It’s apparent that in today’s Mainstream Music Industry, pundits of all shapes and sizes like to put an artist in a box. For instance, one might hear repeatedly that Jay-Z is classic New York City hip-hop, while Whitney Houston was categorized as a straight-no-chaser R&B singer; sub-genre guys like Daddy Yankee are strictly Reggaeton and David Guetta is strictly for the clubs. With all this labeling and defining the musician’s music, it’s often an industry breakthrough when one finds an artist that’s impossible to categorize. In walks HonoRebel, a name so fitting for someone who enjoys rebelling against the status quo. Born in the ghettos of Kingston Jamaica, 74 Rum Lane to be exact and then grew up in August Town.

HonoRebel is the youngest of six children who were raised by a single mother. He remembers his childhood as being a rough uphill struggle, often riddled with street violence and poverty. In fact, HonoRebel’s two
eldest brothers were murdered by such unnecessary gang violence that often overtook HonoRebel's daily activities. With all the negative events that surrounded his early life, it was by fate that HonoRebel was heavily exposed to music.


Growing up in the heart of Reggae Culture, it was no surprise that HonoRebel would be exposed to the thundering bass lines of the local sound systems. Jamaican Dancehall Artists such as King Yellow Man and

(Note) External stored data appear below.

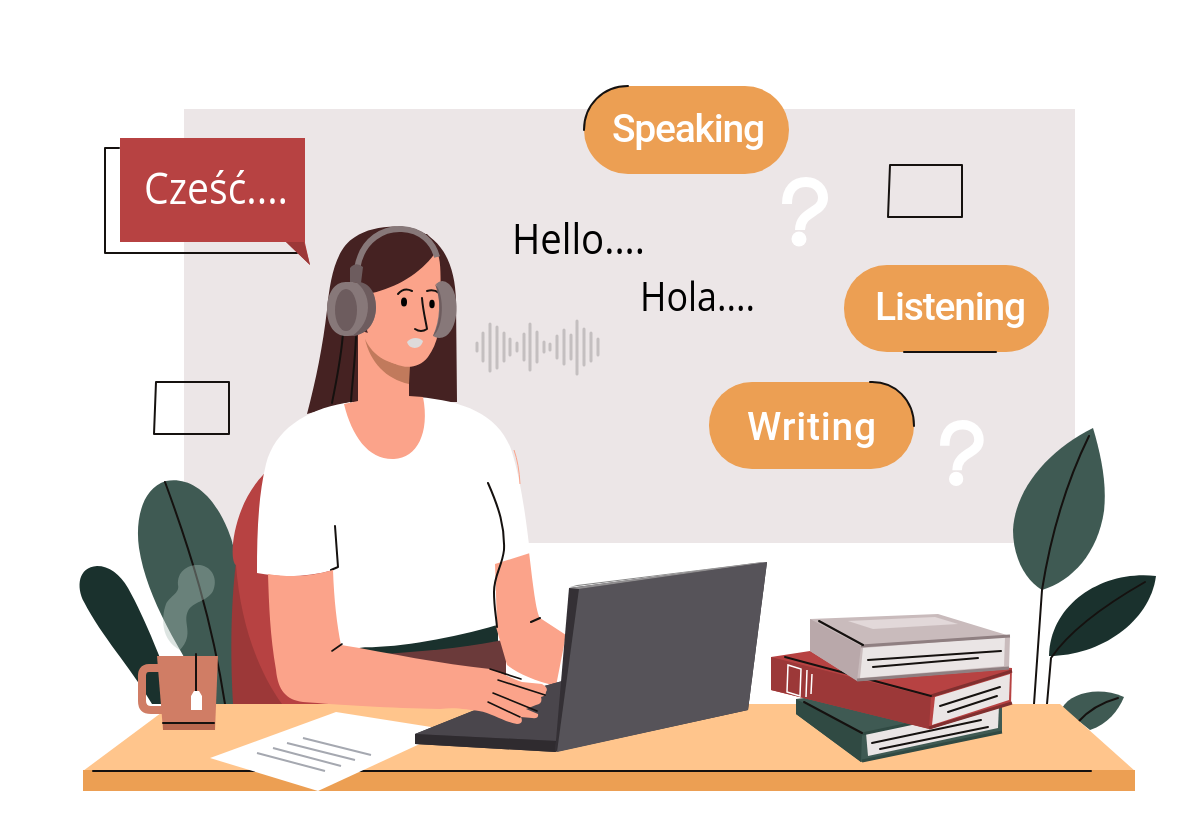
<!DOCTYPE html>
<html lang="en">
<head>
<meta charset="utf-8">
<title>Online language lesson</title>
<style>
:root {
  --board: #ece6e7; --orange: #ec9f53; --desk: #ffc58c; --ink: #15110f;
  --red: #b74242; --red-dark: #9c3838; --skin: #fba38a; --skin-shade: #c17a5c;
  --hair: #452222; --green: #3f5a53; --green-dark: #1a312d; --grey: #565359;
  --phones: #877879; --phones-dark: #6d5c5e; --mug: #d07d65;
}
html, body { margin: 0; background: #fff; overflow: hidden; }
svg { display: block; width: 1200px; height: 836px; }
.line { fill: none; stroke: var(--ink); stroke-width: 2; stroke-linecap: round; stroke-linejoin: round; }
.pill { fill: var(--orange); }
.skill { font: 500 39px Roboto, Inter, sans-serif; fill: #fff; }
.greeting { font-family: "Open Sans", "Noto Sans", sans-serif; fill: #000; }
.skin { fill: var(--skin); }
.sound { fill: none; stroke: #c4bfc0; stroke-width: 3; stroke-linecap: round; }
</style>
</head>
<body>
<svg viewBox="0 0 1200 836" role="img" aria-label="A woman with headphones learns languages at a laptop">
  <defs>
    <g id="question">
      <path d="M5 27C5 12 13 5 24 5C34 5 41 12 41 21C41 36 18 34 18 53" fill="none" stroke="#fff" stroke-width="10"/>
      <circle cx="17" cy="62" r="7.5" fill="#fff"/>
    </g>
  </defs>

  <g id="wall">
    <rect x="184" y="109" width="891" height="434" fill="var(--board)"/>
    <polygon class="line" points="890,165 962,165 962,217 888,217"/>
    <polygon class="line" points="156,382 229,382 229,434 154,434"/>
    <use href="#question" x="782" y="177"/>
    <use href="#question" transform="translate(940 420) scale(.95)"/>
  </g>

  <g id="skills">
    <rect class="pill" x="584" y="86" width="205" height="88" rx="44"/>
    <path class="line" d="M584 130C584 105 603 86 628 86"/>
    <text class="skill" x="612" y="142" textLength="153">Speaking</text>
    <rect class="pill" x="844" y="265" width="205" height="87" rx="43"/>
    <path class="line" d="M904 352H996"/>
    <text class="skill" x="875" y="320" textLength="151">Listening</text>
    <rect class="pill" x="709" y="382" width="205" height="87" rx="43"/>
    <path class="line" d="M870 382C895 381 914 400 914 426"/>
    <text class="skill" x="747" y="440" textLength="129">Writing</text>
  </g>

  <g id="greetings">
    <path class="line" d="M119 148H105V253H297"/>
    <path d="M120 138H305V243L310 265L286 242H120Z" fill="var(--red)"/>
    <path d="M286 242H304L310 265Z" fill="var(--red-dark)"/>
    <text class="greeting" x="144" y="204" font-size="43" textLength="144" lengthAdjust="spacingAndGlyphs" style="fill:#fff">Cześć....</text>
    <text class="greeting" x="512" y="254" font-size="42" textLength="133" lengthAdjust="spacingAndGlyphs">Hello....</text>
    <text class="greeting" x="640" y="311" font-size="40" textLength="115" lengthAdjust="spacingAndGlyphs">Hola....</text>
    <path class="sound" d="M477 343V351M483 333V361M490 324V371M497 327V368M504 333V361M510 339V355M517 343V351M524 334V360M530 324V370M537 332V362M544 342V352M550 344V350M557 336V358M564 330V364M571 335V359M577 321V374M584 329V365M591 333V361M598 339V355"/>
  </g>

  <g id="left-plant">
    <path d="M166 481C142 488 135 520 139 548C147 600 180 650 212 704H240C236 650 247 575 228 530C211 489 187 477 166 481Z" fill="var(--green)"/>
    <path class="line" d="M165 482C190 550 212 620 225 704"/>
    <path d="M97 566C78 567 76 587 84 602C102 637 129 665 152 704H178C163 665 146 620 128 588C120 574 109 566 97 566Z" fill="var(--green-dark)"/>
  </g>

  <g id="right-plant">
    <path d="M1093 428C1050 449 1015 488 1013 530C1013 557 1025 580 1042 590C1072 581 1098 553 1104 511C1107 483 1101 455 1093 428Z" fill="var(--green)"/>
    <path class="line" d="M1089 436C1065 485 1050 540 1042 590L1034 704"/>
    <path d="M1156 576C1102 570 1050 604 1049 656C1100 656 1150 622 1156 576Z" fill="var(--green-dark)"/>
    <path class="line" d="M1145 582C1110 602 1070 630 1051 658L1047 704" stroke="#000"/>
    <path d="M1124 697C1100 686 1071 692 1062 708L1090 730C1108 724 1118 711 1124 697Z" fill="var(--green)"/>
    <path class="line" d="M1118 698C1100 703 1086 713 1078 722"/>
  </g>

  <g id="chair">
    <path d="M264 474C233 510 228 620 233 704H330V474Z" fill="var(--red-dark)"/>
    <path d="M264 474C233 505 228 560 236 565C240 620 257 670 282 704H330V474Z" fill="var(--red)"/>
  </g>

  <g id="desk">
    <polygon points="173,704 1060,704 1135,771 83,771" fill="var(--desk)"/>
    <rect x="83" y="770" width="1052" height="21" fill="var(--orange)"/>
    <path class="line" d="M93 771H1091"/>
    <polygon points="336,712 450,730 318,791 210,758" fill="#fff"/>
    <path d="M303 738L371 755M287 743L355 760M273 748L341 766M257 753L325 771" stroke="#a5a8b0" stroke-width="2"/>
  </g>

  <g id="woman">
    <path d="M355 237C335 249 330 280 327 310C323 345 316 380 307 414L350 402H457L456 300C455 268 445 240 415 229C395 224 370 227 355 237Z" fill="var(--hair)"/>
    <path class="line" d="M343 333C341 360 336 382 332 403M356 337C355 362 352 384 351 402"/>

    <g id="skirt">
      <path d="M340 655L506 640V686H340Z" fill="#6b3a3a"/>
      <path d="M342 651L498 624L498 641C460 648 420 652 380 654Z" fill="var(--green-dark)"/>
    </g>
    <path id="far-arm" class="skin" d="M495 555L529 552C533 585 536 612 540 618L566 635L556 686C535 681 519 674 507 665L494 620Z"/>

    <path id="shirt" d="M345 403C305 410 275 430 266 464C258 497 257 535 257 573C282 578 309 577 333 570L341 645C370 652 440 642 497 625L495 564L530 553C525 510 520 477 511 449C498 415 465 401 418 397Z" fill="#fff"/>
    <path d="M514 450Q519 464 520 484" fill="none" stroke="#fba38a" stroke-width="1"/>
    <path class="line" d="M335 526L338 567L331 570M488 483C499 508 505 527 504 550C502 567 494 575 494 592C494 607 496 615 497 627M531 622L540 618"/>

    <path id="neck" class="skin" d="M358 330V401L344 404C352 437 369 460 394 459C417 458 430 433 423 397L409 396V345Z"/>
    <path d="M365 339C373 357 390 365 410 366L409 384C386 379 370 362 365 339Z" fill="var(--skin-shade)"/>
    <path id="face" class="skin" d="M364 290C362 325 369 345 384 357C397 368 416 372 428 357C439 342 442 320 441 295C440 275 442 257 435 249C420 265 394 283 364 290Z"/>
    <path d="M372 293C399 287 426 270 439 247L427 234L381 236L360 270Z" fill="var(--hair)"/>
    <path class="line" d="M398 294Q404 287 412 291M427 291Q434 289 439 293"/>
    <ellipse cx="404" cy="302" rx="3" ry="4.5"/>
    <ellipse cx="432" cy="304" rx="2.7" ry="4.3"/>
    <path class="line" d="M422 298C423 311 426 322 427 329Q421 333 415 329"/>
    <path d="M407 342C411 337 419 337 423 341C421 350 409 350 407 342Z" fill="#dedbdb"/>

    <g id="headphones">
      <path d="M357 269C362 238 385 228 402 229C421 230 433 242 437 257" fill="none" stroke="var(--phones)" stroke-width="6"/>
      <path d="M350 282V268Q356 261 363 267L361 283Z" fill="var(--phones-dark)"/>
      <path d="M436 284Q442 278 449 284C460 294 459 327 446 336Q439 340 433 336C440 320 441 300 436 284Z" fill="var(--phones)"/>
      <path d="M435 284C445 294 444 328 433 336C442 320 441 300 435 284Z" fill="var(--phones-dark)"/>
      <path d="M347 282C335 281 327 293 327 309C327 326 335 337 348 336C366 336 376 324 376 307C376 291 365 281 347 282Z" fill="var(--phones)"/>
      <path d="M354 281C372 282 376 295 376 308C375 325 366 335 352 336C373 323 373 292 354 281Z" fill="var(--phones-dark)"/>
      <ellipse cx="346" cy="310" rx="11" ry="21" fill="var(--phones-dark)"/>
    </g>
  </g>

  <g id="laptop">
    <polygon points="415,734 515,694 566,680 556,752 415,744" fill="#3f3b41"/>
    <polygon points="415,734 515,694 566,680 558,741" fill="#4a464c"/>
    <path d="M415 734L556 741L555 752L415 744Z" fill="#2f2b2f"/>
    <polygon points="570,587 767,562 755,563 577,585" fill="#888"/>
    <polygon points="569,588 767,562 748,710 555,752" fill="#343035"/>
    <polygon points="579,589 767,562 748,710 557,752" fill="var(--grey)"/>
    <polygon points="569,588 762,562 767,562 579,589" fill="#918f91"/>
  </g>

  <g id="near-arm">
    <path class="skin" d="M268 574C292 578 313 576 333 570C334 600 337 625 341 645C390 653 440 664 490 669C501 672 510 678 522 682L542 684Q549 688 546 692Q546 696 541 697Q543 704 536 705L526 709L538 714Q539 719 532 718L521 717Q524 724 517 724C504 722 492 713 479 711C468 710 457 707 440 709C390 708 340 705 303 702C286 700 278 690 276 670C270 635 269 605 268 574Z"/>
    <path class="line" d="M332 651L342 644M490 669L521 679M498 680L545 695M493 693L537 711M488 702L520 717" style="stroke-width:1.6"/>
  </g>

  <g id="mug">
    <path d="M180 650C161 640 161 618 166 604C170 596 180 593 178 585C177 571 188 564 200 565C213 567 218 580 213 591C207 602 193 601 188 611C182 623 195 634 180 650Z" fill="#a9bbb4" opacity=".4"/>
    <path d="M160 668H149Q141 668 142 679V701Q142 710 151 710H163" fill="none" stroke="var(--mug)" stroke-width="8"/>
    <path d="M157 656H218L215 730H163Z" fill="var(--mug)"/>
    <path d="M163 723H215V730H163Z" fill="#b9684f"/>
    <path class="line" d="M163 723H214M196 654V692"/>
    <path d="M191 710V696L194 691H199L202 696V710Z" fill="#fff"/>
  </g>

  <g id="books">
    <g id="green-book">
      <polygon points="796,699 870,690 1002,704 1002,732 861,762 796,714" fill="var(--green)"/>
      <polygon points="866,733 999,706 998,728 868,756" fill="#eae5e5"/>
      <polygon points="796,699 862,733 861,762 796,714" fill="#304a43"/>
      <path d="M862 734L999 705M862 761L1002 732" stroke="#304a43" stroke-width="3"/>
      <path class="line" d="M804 702L862 733M872 743L981 720M880 749L988 727"/>
    </g>
    <g id="red-book">
      <polygon points="771,657 810,651 1012,668 1011,704 930,729 771,690" fill="var(--red)"/>
      <polygon points="771,657 931,697 929,729 771,690" fill="var(--red-dark)"/>
      <polygon points="935,697 1010,674 1009,700 932,725" fill="#eae5e5"/>
      <path d="M931 696L1012 671M929 728L1012 703" stroke="#802f2f" stroke-width="3"/>
      <path class="line" d="M785 657L931 696M940 706L1000 687M948 712L997 696"/>
      <path d="M788 665L801 669L800 696L787 692ZM807 670L806 697M812 674L811 694" fill="none" stroke="#fff" stroke-width="1.5"/>
    </g>
    <g id="grey-book">
      <polygon points="810,619 938,614 1010,636 1009,669 858,681 810,651" fill="#c9bbbc"/>
      <polygon points="863,648 1005,637 1004,666 860,678" fill="#eae5e5"/>
      <polygon points="810,619 861,646 857,681 810,651" fill="#b9a8aa"/>
      <polygon points="848,621 935,617 958,624 873,629" fill="#e2d8d9"/>
      <path d="M861 646L1010 636M857 680L1009 668" stroke="#8f7f81" stroke-width="3"/>
      <path class="line" d="M819 621L863 645M868 660L1001 651M873 667L978 658"/>
    </g>
  </g>
</svg>
</body>
</html>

Popa San played a major role in keeping the young HonoRebel off the streets. Instead of focusing on crime, he was now focusing on music; instead of picking up a gun, he was picking up an instrument or a microphone! This passion eventually led him to learn how to play the trumpet and he soon found himself playing in various bands in and out of school. In HonoRebel's own words, “I didn’t find music, music found me.”